application of therapeutic drugs. In four of the seven women, the
tumors were completely eradicated.
     Those results have led to a larger study. Jain and his team have
now tested 30 patients with cervical cancer. "We looked at the six-
month survival rate, and we're now looking at the two-year rate. We
will probably publish at the end of that period, in a year or so,"
Jain says.
     Jain will only say that the results are "very interesting"; he is
determined not to overstate the significance of his work.
     Jain, the person, like Jain, the scientist, doesn't overstate the
facts of his life, either. For example, when he was a boy in India and
he wanted to drop biology to study Sanskrit, he had to make up three
years of Sanskrit to take the course, and he did. And, despite his
aversion to the study of biology and the fact that he has never taken
a course in either biology or physiology, Jain read and absorbed in
one week the classic human physiology book given to him by his
doctoral professor at Delaware, James Wei, now dean of the School of
Engineering and Applied Science at Princeton University.
     Jain has received numerous honors, including a Research Career
Development Award in 1980 from the National Institutes of Health, a
Guggenheim Fellowship and a Humboldt Senior Scientist Award. Most
recently, he was awarded an $8.3 million, seven-year Outstanding
Investigator Grant from the National Cancer Institute.
     Despite his overload schedule at Massachusetts General, Harvard
and M.I.T., Jain manages to swim twice a week, listen to music,
indulge in fine dining and admire art. His tastes are eclectic. "I
could listen to Maria Callas for hours, but I also like the Grateful
     He met his wife, Janet, in Pittsburgh while he was attending
theatre in the round. He spoke to her during intermission, and they
discovered they shared a love of cities and other cultures. Janet
teaches smoking cessation classes for the American Cancer Society.
     Jain speaks in superlatives of his time at the University of
Delaware. He came to the U.S. to study with UD chemical engineering
Prof. Morton M. Denn, now at the University of California-Berkeley,
the author of five textbooks, one of which Jain had read.

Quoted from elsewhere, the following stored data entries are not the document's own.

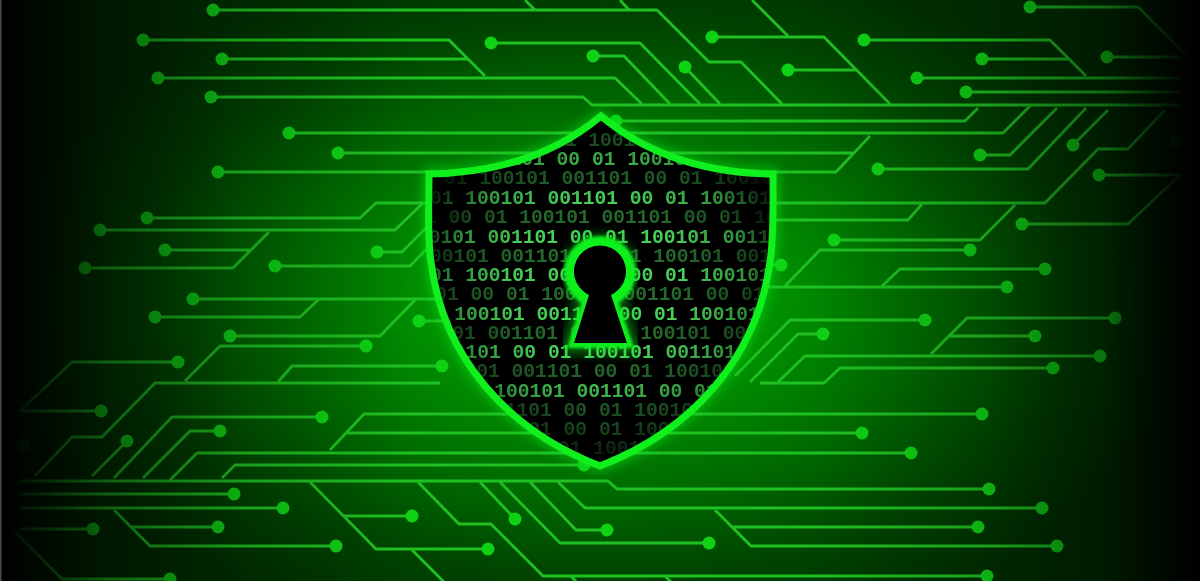
<!DOCTYPE html>
<html lang="en">
<head>
<meta charset="utf-8">
<title>Cyber security shield</title>
<style>
:root {
  --night: #000;
  --board: #003000;
  --board-glow: #009a00;
  --trace: #1fc022;
  --node: #0fd214;
  --neon: #10f01c;
  --code: #48cf58;
  --edge: #4a4a4a;
}
html, body { margin: 0; height: 100%; overflow: hidden; background: var(--night); }
.banner { display: block; width: 1200px; height: 581px; }
.traces { fill: none; stroke: var(--trace); stroke-width: 2.8; stroke-linejoin: round; }
.nodes { fill: var(--node); }
.code { font: bold 19.6px "Liberation Mono", "Noto Sans Mono", monospace; fill: var(--code); }
.dim { opacity: .5; }
.neon-line { fill: none; stroke: var(--neon); stroke-width: 7; stroke-linejoin: miter; }
.neon-glow { fill: none; stroke: var(--neon); stroke-width: 10; opacity: .6; }
</style>
</head>
<body>
<svg class="banner" viewBox="0 0 1200 581" role="img" aria-label="Glowing green shield with a keyhole and binary code over a circuit board">
  <defs>
    <radialGradient id="board-light" gradientUnits="userSpaceOnUse" cx="0" cy="0" r="1" gradientTransform="translate(600 300) scale(600 350)">
      <stop offset="0" stop-color="var(--board-glow)"/>
      <stop offset=".3" stop-color="#008f00"/>
      <stop offset=".55" stop-color="#006a00"/>
      <stop offset=".8" stop-color="#004300"/>
      <stop offset="1" stop-color="var(--board)"/>
    </radialGradient>
    <linearGradient id="side-fade">
      <stop offset="0" stop-color="#000"/>
      <stop offset=".02" stop-color="#000" stop-opacity=".88"/>
      <stop offset=".09" stop-color="#000" stop-opacity=".5"/>
      <stop offset=".2" stop-color="#000" stop-opacity=".18"/>
      <stop offset=".34" stop-color="#000" stop-opacity="0"/>
      <stop offset=".68" stop-color="#000" stop-opacity="0"/>
      <stop offset=".82" stop-color="#000" stop-opacity=".16"/>
      <stop offset=".92" stop-color="#000" stop-opacity=".45"/>
      <stop offset=".98" stop-color="#000" stop-opacity=".9"/>
      <stop offset="1" stop-color="#000"/>
    </linearGradient>
    <radialGradient id="shield-shade" gradientUnits="userSpaceOnUse" cx="600" cy="280" r="185">
      <stop offset=".45" stop-color="#000" stop-opacity="0"/>
      <stop offset=".78" stop-color="#000" stop-opacity=".3"/>
      <stop offset="1" stop-color="#000" stop-opacity=".85"/>
    </radialGradient>
    <filter id="blur-soft" x="-20%" y="-20%" width="140%" height="140%"><feGaussianBlur stdDeviation="6"/></filter>
    <filter id="blur-fine" x="-20%" y="-20%" width="140%" height="140%"><feGaussianBlur stdDeviation="1.5"/></filter>

    <path id="shield" d="M601 116 C645 153 700 173 773 174 C773 205 774 236 770 262 C757 357 693 430 600 466 C507 430 443 357 431 262 C427 236 429 205 429 174 C502 173 557 153 601 116 Z"/>
    <clipPath id="shield-clip"><use href="#shield"/></clipPath>
    <path id="keyhole" d="M589 295 A26 26 0 1 1 611 295 L627 343 H574 Z"/>
    <circle id="node" r="6.5"/>
    <text id="bits" class="code">100101 001101 00 01 100101 001101 00 01 100101 001101 00 01</text>

    <g id="circuit-half">
      <g class="traces">
        <path d="M525 0 L535 10 M620 0 L629 10 M752 0 L788 36"/>
        <path d="M213 10 H657 L709 62 H741 L782 104"/>
        <path d="M143 40 H449 L485 76 M222 59 H467"/>
        <path d="M158 78 H615 L642 104"/>
        <path d="M211 97 H583 L592 105 H1180"/>
        <path d="M491 43 H640 L700 104 M593 56 H624 L670 104 M685 67 L720 104"/>
        <path d="M712 37 H824 L890 104 M788 70 H857"/>
        <path d="M864 40 H1050 L1086 76 M982 59 H1068"/>
        <path d="M917 78 H1180 M966 92 H1180 M1107 57 H1180"/>
        <path d="M1030 7 H1138 L1185 54"/>
        <path d="M616 121 H965 L978 108 M289 133 H1003 L1030 106"/>
        <path d="M338 153 H853 M218 172 H836 L870 136"/>
        <path d="M980 155 H1010 L1057 108 M878 169 H1028 L1086 108 M1073 145 L1108 110"/>
        <path d="M1099 175 H1180 L1128 224 H1022"/>
        <path d="M760 203 H1045 L1098 149 H1128 L1165 110"/>
        <path d="M147 218 H360 L376 203 H440 M100 230 H395 L422 204"/>
        <path d="M165 250 H250 M85 268 H233 L269 232"/>
        <path d="M377 252 H402 L450 204 M275 266 H410 L465 210"/>
        <path d="M193 299 H445 M155 317 H300 L318 300 M230 336 H380 L415 300"/>
        <path d="M366 346 H220 L185 381 M442 366 H292 L278 382 M419 321 H445"/>
      </g>
      <g class="nodes">
        <use href="#node" x="213" y="10"/><use href="#node" x="143" y="40"/>
        <use href="#node" x="222" y="59"/><use href="#node" x="158" y="78"/>
        <use href="#node" x="211" y="97"/><use href="#node" x="491" y="43"/>
        <use href="#node" x="593" y="56"/><use href="#node" x="685" y="67"/>
        <use href="#node" x="712" y="37"/><use href="#node" x="788" y="70"/>
        <use href="#node" x="864" y="40"/><use href="#node" x="982" y="59"/>
        <use href="#node" x="917" y="78"/><use href="#node" x="966" y="92"/>
        <use href="#node" x="1107" y="57"/><use href="#node" x="1030" y="7"/>
        <use href="#node" x="616" y="121"/><use href="#node" x="289" y="133"/>
        <use href="#node" x="338" y="153"/><use href="#node" x="218" y="172"/>
        <use href="#node" x="980" y="155"/><use href="#node" x="878" y="169"/>
        <use href="#node" x="1073" y="145"/><use href="#node" x="1099" y="175"/>
        <use href="#node" x="1022" y="224"/><use href="#node" x="1176" y="141" opacity=".4"/>
        <use href="#node" x="147" y="218"/><use href="#node" x="100" y="230"/>
        <use href="#node" x="165" y="250"/><use href="#node" x="85" y="268"/>
        <use href="#node" x="377" y="252"/><use href="#node" x="275" y="266"/>
        <use href="#node" x="193" y="299"/><use href="#node" x="155" y="317"/>
        <use href="#node" x="230" y="336"/><use href="#node" x="366" y="346"/>
        <use href="#node" x="442" y="366"/><use href="#node" x="419" y="321"/>
      </g>
    </g>
  </defs>

  <g id="board">
    <rect width="1200" height="581" fill="url(#board-light)"/>
    <use href="#circuit-half"/>
    <use href="#circuit-half" transform="rotate(180 600 293)"/>
    <rect width="1200" height="581" fill="url(#side-fade)"/>
    <rect width="1.5" height="581" fill="var(--edge)"/>
  </g>

  <g id="security-shield">
    <use href="#shield" class="neon-glow" filter="url(#blur-soft)"/>
    <use href="#shield" fill="var(--night)"/>
    <g clip-path="url(#shield-clip)">
      <g id="binary-bright">
        <use href="#bits" x="392" y="165"/>
        <use href="#bits" x="230" y="204"/>
        <use href="#bits" x="170" y="243"/>
        <use href="#bits" x="230" y="281"/>
        <use href="#bits" x="219" y="320"/>
        <use href="#bits" x="348" y="358"/>
        <use href="#bits" x="259" y="397"/>
      </g>
      <g id="binary-dim" class="dim">
        <use href="#bits" x="353" y="146"/>
        <use href="#bits" x="244" y="184"/>
        <use href="#bits" x="284" y="223" opacity="1.5"/>
        <use href="#bits" x="183" y="262"/>
        <use href="#bits" x="306" y="300"/>
        <use href="#bits" x="170" y="339"/>
        <use href="#bits" x="194" y="377"/>
        <use href="#bits" x="399" y="416"/>
        <use href="#bits" x="399" y="435"/>
        <use href="#bits" x="358" y="454"/>
      </g>
      <rect x="420" y="110" width="360" height="360" fill="url(#shield-shade)"/>
    </g>
    <use href="#shield" class="neon-line"/>
  </g>

  <g id="lock">
    <use href="#keyhole" fill="none" stroke="var(--neon)" stroke-width="22" opacity=".45" filter="url(#blur-soft)"/>
    <g filter="url(#blur-fine)">
      <circle cx="600" cy="272" r="36" fill="var(--neon)"/>
      <use href="#keyhole" fill="var(--neon)" stroke="var(--neon)" stroke-width="10"/>
    </g>
    <use href="#keyhole" fill="var(--night)"/>
  </g>
</svg>
</body>
</html>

     He arrived in the United States with "only $50 in my pocket. One
of my professors helped me get my first month's stipend at the
beginning, rather than the end of the month, so I was able to survive.

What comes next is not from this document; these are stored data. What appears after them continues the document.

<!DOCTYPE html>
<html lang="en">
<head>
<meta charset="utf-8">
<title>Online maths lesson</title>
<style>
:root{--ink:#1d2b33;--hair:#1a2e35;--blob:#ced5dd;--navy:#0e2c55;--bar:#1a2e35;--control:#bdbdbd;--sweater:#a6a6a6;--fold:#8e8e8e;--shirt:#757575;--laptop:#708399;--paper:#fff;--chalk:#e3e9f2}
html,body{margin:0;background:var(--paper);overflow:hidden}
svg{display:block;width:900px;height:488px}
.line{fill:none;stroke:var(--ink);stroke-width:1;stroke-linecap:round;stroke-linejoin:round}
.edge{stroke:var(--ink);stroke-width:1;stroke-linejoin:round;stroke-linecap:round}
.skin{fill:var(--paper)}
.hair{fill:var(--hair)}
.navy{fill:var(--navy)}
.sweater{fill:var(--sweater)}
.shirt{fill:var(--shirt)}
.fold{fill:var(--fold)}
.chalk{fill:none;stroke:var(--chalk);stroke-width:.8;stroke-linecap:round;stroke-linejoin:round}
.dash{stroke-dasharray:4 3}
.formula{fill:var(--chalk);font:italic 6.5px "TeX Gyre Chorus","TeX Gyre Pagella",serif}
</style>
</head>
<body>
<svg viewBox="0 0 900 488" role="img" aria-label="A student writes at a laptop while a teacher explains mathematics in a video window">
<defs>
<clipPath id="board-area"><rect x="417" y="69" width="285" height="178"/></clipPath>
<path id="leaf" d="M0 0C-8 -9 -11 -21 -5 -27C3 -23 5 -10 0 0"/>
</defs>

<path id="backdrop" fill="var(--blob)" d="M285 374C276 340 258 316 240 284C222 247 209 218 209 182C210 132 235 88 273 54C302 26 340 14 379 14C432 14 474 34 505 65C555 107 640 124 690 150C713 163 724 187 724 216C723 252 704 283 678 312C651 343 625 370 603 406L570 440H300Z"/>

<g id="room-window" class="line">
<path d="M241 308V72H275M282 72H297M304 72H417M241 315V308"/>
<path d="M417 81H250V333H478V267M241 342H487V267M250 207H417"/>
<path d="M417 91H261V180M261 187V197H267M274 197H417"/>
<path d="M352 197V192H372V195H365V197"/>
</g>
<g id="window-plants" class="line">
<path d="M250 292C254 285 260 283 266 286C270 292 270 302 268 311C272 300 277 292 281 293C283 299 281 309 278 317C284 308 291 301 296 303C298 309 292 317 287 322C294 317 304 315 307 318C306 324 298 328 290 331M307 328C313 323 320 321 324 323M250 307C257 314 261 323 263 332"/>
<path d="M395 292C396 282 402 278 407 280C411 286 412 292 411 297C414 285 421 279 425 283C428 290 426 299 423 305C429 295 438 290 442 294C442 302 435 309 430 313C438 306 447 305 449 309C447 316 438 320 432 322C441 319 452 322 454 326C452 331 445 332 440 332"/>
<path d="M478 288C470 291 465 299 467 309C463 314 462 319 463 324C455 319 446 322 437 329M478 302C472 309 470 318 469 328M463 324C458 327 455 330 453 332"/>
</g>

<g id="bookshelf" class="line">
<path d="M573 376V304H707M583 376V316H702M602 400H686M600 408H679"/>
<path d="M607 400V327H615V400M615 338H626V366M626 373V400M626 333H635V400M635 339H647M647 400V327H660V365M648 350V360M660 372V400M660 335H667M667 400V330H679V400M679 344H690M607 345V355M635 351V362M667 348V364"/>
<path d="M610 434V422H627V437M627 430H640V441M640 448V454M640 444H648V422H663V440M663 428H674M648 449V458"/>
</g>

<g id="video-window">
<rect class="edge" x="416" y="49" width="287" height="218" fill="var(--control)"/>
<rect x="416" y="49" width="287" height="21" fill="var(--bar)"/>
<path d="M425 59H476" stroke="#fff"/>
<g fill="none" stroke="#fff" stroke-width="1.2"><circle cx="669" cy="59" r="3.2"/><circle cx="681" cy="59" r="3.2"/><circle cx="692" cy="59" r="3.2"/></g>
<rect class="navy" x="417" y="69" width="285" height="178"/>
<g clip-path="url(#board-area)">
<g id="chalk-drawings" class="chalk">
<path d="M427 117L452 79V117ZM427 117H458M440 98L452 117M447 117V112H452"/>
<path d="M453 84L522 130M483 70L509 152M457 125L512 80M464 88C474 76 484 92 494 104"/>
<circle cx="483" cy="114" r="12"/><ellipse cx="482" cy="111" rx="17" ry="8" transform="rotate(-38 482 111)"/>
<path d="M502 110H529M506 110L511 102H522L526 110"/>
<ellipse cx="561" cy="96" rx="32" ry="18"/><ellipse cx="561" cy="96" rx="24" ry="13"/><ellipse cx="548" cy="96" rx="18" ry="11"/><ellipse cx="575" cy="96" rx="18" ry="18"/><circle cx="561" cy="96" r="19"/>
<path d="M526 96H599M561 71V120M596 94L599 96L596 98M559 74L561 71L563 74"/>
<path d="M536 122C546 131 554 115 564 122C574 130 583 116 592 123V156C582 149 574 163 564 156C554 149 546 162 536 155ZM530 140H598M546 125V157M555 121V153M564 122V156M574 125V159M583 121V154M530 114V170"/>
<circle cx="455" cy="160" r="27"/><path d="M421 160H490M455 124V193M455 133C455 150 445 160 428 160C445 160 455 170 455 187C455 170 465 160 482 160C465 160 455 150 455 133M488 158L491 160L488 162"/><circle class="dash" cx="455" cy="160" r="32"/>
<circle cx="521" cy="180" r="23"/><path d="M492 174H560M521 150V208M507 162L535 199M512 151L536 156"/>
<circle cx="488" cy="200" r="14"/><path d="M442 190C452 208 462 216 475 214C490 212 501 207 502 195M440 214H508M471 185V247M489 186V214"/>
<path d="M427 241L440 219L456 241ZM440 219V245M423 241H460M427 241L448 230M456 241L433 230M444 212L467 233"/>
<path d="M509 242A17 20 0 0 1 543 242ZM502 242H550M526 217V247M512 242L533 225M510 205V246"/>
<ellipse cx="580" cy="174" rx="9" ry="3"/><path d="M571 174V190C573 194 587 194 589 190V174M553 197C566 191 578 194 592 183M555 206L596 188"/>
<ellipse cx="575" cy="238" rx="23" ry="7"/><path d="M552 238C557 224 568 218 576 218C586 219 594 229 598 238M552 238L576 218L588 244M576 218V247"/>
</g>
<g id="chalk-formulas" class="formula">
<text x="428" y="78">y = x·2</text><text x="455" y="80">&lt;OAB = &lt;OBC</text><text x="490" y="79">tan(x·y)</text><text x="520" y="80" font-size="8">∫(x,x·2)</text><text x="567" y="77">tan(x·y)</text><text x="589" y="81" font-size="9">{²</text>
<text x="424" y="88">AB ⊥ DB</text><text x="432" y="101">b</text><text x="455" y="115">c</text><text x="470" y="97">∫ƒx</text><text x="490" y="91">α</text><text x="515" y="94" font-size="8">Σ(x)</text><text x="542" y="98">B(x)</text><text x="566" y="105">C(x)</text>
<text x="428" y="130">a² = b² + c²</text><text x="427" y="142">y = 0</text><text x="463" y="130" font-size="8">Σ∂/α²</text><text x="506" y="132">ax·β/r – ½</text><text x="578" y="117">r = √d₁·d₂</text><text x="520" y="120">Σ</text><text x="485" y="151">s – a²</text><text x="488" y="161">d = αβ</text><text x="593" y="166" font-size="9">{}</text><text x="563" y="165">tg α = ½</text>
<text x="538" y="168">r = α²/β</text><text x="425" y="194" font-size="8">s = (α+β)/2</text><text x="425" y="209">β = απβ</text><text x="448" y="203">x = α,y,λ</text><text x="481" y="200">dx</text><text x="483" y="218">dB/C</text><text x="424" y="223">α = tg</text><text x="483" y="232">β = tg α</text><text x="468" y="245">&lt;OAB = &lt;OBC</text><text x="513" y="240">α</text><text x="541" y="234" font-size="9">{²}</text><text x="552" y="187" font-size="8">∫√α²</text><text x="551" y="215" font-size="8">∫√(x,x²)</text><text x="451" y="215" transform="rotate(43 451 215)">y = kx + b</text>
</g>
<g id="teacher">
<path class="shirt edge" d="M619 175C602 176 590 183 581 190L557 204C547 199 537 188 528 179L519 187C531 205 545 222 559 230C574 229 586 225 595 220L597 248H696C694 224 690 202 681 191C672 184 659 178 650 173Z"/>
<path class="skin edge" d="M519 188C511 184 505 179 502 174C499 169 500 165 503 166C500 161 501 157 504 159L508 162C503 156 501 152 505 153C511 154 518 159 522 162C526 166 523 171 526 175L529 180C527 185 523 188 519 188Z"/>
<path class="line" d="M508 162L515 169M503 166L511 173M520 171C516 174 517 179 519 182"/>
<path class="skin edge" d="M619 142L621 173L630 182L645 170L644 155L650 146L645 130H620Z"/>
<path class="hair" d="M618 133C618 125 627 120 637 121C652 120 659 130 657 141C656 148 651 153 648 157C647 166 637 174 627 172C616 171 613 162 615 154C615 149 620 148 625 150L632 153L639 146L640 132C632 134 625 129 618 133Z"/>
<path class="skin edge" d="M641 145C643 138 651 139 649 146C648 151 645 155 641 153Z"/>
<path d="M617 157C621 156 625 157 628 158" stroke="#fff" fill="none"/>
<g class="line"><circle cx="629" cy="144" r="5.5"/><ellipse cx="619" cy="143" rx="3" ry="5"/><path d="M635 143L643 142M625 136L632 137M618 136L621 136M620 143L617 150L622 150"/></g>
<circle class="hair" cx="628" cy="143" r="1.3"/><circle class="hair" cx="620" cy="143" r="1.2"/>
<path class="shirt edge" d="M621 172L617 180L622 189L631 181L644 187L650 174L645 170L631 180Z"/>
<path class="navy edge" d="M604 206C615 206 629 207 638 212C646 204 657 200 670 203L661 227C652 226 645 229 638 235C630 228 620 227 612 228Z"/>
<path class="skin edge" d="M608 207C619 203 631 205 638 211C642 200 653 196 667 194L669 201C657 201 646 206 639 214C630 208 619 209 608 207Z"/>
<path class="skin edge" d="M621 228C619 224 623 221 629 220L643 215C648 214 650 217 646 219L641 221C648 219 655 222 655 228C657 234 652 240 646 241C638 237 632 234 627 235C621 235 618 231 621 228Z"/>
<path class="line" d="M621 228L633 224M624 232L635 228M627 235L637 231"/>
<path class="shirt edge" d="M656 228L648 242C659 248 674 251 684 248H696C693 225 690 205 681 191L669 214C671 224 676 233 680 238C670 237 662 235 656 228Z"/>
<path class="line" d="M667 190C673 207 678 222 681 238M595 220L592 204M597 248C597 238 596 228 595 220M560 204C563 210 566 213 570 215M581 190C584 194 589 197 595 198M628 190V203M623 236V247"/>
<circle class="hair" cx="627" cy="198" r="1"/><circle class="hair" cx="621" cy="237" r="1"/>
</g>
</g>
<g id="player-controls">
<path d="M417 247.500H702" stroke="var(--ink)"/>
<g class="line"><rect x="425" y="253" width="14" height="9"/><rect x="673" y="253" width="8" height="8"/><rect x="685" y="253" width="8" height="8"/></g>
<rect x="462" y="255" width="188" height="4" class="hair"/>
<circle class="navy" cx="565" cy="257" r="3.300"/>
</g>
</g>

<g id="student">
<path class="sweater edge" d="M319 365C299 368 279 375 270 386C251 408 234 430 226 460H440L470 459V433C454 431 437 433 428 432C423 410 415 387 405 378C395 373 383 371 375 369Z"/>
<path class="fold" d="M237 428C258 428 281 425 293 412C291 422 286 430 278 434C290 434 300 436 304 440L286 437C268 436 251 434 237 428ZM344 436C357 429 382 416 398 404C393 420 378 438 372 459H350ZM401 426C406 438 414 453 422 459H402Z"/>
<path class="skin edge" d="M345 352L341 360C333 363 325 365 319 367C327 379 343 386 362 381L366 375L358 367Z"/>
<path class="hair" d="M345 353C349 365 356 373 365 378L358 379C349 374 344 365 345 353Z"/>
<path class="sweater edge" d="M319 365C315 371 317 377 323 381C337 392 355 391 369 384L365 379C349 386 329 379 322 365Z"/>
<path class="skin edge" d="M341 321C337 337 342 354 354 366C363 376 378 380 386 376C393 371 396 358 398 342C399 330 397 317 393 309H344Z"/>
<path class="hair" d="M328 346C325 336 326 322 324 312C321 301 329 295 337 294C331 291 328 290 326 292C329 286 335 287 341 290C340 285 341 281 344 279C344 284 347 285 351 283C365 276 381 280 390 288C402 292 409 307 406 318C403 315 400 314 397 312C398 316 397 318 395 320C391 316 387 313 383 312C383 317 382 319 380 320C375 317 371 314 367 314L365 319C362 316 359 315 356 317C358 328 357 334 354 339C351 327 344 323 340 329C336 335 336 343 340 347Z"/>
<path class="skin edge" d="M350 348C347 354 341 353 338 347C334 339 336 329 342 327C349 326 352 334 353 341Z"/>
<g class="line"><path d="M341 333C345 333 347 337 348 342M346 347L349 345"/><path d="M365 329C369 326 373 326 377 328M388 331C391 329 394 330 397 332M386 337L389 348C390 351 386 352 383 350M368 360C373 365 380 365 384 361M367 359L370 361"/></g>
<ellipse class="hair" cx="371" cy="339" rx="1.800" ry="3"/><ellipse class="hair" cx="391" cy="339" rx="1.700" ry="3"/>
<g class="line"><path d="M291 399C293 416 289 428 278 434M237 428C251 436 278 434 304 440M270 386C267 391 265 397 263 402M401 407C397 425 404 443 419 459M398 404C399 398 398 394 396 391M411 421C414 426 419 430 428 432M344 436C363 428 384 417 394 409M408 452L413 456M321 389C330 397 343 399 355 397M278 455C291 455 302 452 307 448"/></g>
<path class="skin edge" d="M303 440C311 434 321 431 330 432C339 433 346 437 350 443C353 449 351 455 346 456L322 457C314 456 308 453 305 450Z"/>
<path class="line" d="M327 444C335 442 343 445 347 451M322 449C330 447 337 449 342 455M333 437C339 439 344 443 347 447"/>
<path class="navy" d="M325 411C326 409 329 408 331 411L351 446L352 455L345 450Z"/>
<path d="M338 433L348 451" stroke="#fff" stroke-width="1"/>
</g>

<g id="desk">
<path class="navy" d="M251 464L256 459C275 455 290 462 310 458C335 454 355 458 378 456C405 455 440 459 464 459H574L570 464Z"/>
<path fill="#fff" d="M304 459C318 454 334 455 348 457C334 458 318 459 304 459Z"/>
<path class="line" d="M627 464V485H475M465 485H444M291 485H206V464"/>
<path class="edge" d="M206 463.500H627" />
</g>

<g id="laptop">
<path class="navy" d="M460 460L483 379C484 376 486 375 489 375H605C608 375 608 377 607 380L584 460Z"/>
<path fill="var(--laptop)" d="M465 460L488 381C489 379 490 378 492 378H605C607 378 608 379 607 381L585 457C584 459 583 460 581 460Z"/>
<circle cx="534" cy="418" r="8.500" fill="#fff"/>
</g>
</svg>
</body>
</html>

I have very fond memories of Delaware," Jain recalls.
     When asked how he managed to continue his research even when most
of the medical community had no faith in it, he responds: "Hope-the
hope of finding a better way to deliver cancer-fighting drugs, of
building a bridge between the test tube and the patient, the lab bench
and the bedside."
                                                     -Barbara Garrison